Ulvan is the principal component of Ulva or 'sea lettuce' which causes algal blooms (green tides). Frenc sientists and their German and Austrian colleagues have identified a marine bacterium whose enzymatic system can break down ulvan into an energy source or molecules of interest for use by the agrifood or cosmetics industries. Twelve enzymes have thus been discovered and they constitute as many tools that could transform this under-exploited polysaccharide into a renewable resource.
Scientists at UPF and the company S-Biomedic have demonstrated the use of living bacteria to modulate skin microbiome composition. In the study, published in Microbiome, mixtures of different skin microbial components have been used to temporarily modulate the composition of recipient skin bacteria for therapeutic or cosmetic purposes.
Bacteria of the Acinetobacter ACB complex, which are frequently acquired in hospital settings, can also be found in beef meat, according to a study led by ISGlobal, an institution supported by 'la Caixa' and performed with meat samples from markets in Lima, Peru. Although the isolates were susceptible to most antibiotics, these results suggest that raw meat can act as a reservoir for these pathogenic bacteria.

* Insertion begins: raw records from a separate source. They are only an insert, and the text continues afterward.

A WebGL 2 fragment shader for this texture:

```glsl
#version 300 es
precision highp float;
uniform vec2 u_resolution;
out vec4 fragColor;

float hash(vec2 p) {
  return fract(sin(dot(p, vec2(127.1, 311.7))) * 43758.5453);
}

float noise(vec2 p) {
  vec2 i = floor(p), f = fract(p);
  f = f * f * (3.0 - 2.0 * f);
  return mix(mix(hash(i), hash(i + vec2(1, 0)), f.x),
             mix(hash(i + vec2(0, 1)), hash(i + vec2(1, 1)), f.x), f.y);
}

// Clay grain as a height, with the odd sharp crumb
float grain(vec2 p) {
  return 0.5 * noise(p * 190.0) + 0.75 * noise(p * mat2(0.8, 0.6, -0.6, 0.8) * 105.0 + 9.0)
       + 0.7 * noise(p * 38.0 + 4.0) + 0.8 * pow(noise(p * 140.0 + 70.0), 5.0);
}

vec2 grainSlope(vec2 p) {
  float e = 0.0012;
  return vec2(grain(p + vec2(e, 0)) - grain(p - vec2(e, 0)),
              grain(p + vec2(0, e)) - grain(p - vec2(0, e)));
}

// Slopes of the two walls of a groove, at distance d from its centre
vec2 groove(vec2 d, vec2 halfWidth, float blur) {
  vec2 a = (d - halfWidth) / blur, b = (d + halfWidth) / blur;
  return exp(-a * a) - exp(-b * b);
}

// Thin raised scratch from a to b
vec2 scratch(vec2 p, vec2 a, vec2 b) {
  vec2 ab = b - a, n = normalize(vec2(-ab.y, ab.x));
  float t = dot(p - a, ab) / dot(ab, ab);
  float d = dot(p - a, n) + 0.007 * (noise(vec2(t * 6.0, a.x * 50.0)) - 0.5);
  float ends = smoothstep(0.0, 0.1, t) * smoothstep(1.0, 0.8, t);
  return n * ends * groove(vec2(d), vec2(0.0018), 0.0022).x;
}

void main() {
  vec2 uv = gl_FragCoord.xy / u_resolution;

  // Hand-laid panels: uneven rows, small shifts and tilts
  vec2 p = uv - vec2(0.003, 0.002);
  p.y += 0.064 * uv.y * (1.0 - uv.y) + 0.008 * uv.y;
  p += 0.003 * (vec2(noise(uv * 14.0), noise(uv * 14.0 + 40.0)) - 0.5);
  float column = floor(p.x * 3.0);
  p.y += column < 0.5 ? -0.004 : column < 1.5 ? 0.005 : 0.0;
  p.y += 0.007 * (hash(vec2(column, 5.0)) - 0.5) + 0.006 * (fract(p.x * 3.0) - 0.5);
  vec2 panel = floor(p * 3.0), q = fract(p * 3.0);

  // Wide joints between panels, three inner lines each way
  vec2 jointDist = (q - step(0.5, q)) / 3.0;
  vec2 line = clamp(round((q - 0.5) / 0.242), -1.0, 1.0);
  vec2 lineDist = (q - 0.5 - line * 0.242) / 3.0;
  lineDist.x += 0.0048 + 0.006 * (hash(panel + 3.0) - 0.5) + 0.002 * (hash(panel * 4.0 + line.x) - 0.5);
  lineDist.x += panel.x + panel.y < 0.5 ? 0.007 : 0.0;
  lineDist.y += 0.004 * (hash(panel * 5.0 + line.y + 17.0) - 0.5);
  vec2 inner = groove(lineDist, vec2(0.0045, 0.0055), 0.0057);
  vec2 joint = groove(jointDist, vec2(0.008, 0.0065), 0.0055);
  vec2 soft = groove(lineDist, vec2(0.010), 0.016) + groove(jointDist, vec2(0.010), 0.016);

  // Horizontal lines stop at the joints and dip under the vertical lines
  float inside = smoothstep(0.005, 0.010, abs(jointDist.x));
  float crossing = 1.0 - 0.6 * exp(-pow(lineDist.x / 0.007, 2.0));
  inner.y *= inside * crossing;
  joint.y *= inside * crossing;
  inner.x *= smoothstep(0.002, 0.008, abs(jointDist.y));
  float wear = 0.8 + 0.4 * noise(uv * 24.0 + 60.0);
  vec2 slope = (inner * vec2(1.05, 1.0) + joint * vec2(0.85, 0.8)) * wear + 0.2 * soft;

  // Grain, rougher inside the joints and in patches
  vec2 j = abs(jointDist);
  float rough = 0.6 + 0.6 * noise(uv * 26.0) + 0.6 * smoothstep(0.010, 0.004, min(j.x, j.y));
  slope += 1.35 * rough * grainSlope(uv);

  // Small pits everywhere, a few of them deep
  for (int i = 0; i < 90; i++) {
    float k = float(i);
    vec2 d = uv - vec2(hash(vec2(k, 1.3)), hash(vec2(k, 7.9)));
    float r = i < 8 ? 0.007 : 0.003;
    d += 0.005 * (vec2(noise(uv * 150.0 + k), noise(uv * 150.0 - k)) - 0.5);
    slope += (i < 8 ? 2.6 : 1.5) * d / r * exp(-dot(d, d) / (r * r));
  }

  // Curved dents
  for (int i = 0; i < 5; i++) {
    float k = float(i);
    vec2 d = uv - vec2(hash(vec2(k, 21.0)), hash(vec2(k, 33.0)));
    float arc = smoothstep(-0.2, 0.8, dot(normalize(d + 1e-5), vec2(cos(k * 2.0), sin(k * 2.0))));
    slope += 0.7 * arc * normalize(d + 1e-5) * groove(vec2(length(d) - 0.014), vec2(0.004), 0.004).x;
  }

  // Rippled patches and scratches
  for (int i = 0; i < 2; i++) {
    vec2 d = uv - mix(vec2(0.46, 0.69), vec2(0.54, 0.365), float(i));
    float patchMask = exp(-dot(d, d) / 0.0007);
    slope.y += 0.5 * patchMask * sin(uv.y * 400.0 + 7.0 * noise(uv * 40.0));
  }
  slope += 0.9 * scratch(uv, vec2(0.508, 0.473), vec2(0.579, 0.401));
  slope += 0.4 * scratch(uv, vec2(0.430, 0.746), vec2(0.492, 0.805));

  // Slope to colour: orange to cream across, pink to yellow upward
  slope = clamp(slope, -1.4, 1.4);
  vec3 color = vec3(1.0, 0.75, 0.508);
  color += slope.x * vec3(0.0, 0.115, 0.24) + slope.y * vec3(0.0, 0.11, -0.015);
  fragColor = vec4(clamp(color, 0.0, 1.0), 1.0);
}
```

Research by scientists into why some bacteria have different shapes has found that a curved shape can make it easier to find food. Computer simulations were used to compare the swimming of differently shaped bacteria. Results showed that a curved shape can be beneficial for efficient swimming and for finding food through the use of chemical trails (known as chemotaxis) - but at the expense of higher cell construction costs.
Scientists at the University of Birmingham have shed fresh light on the mechanism used by certain types of bacteria to protect themselves against attack.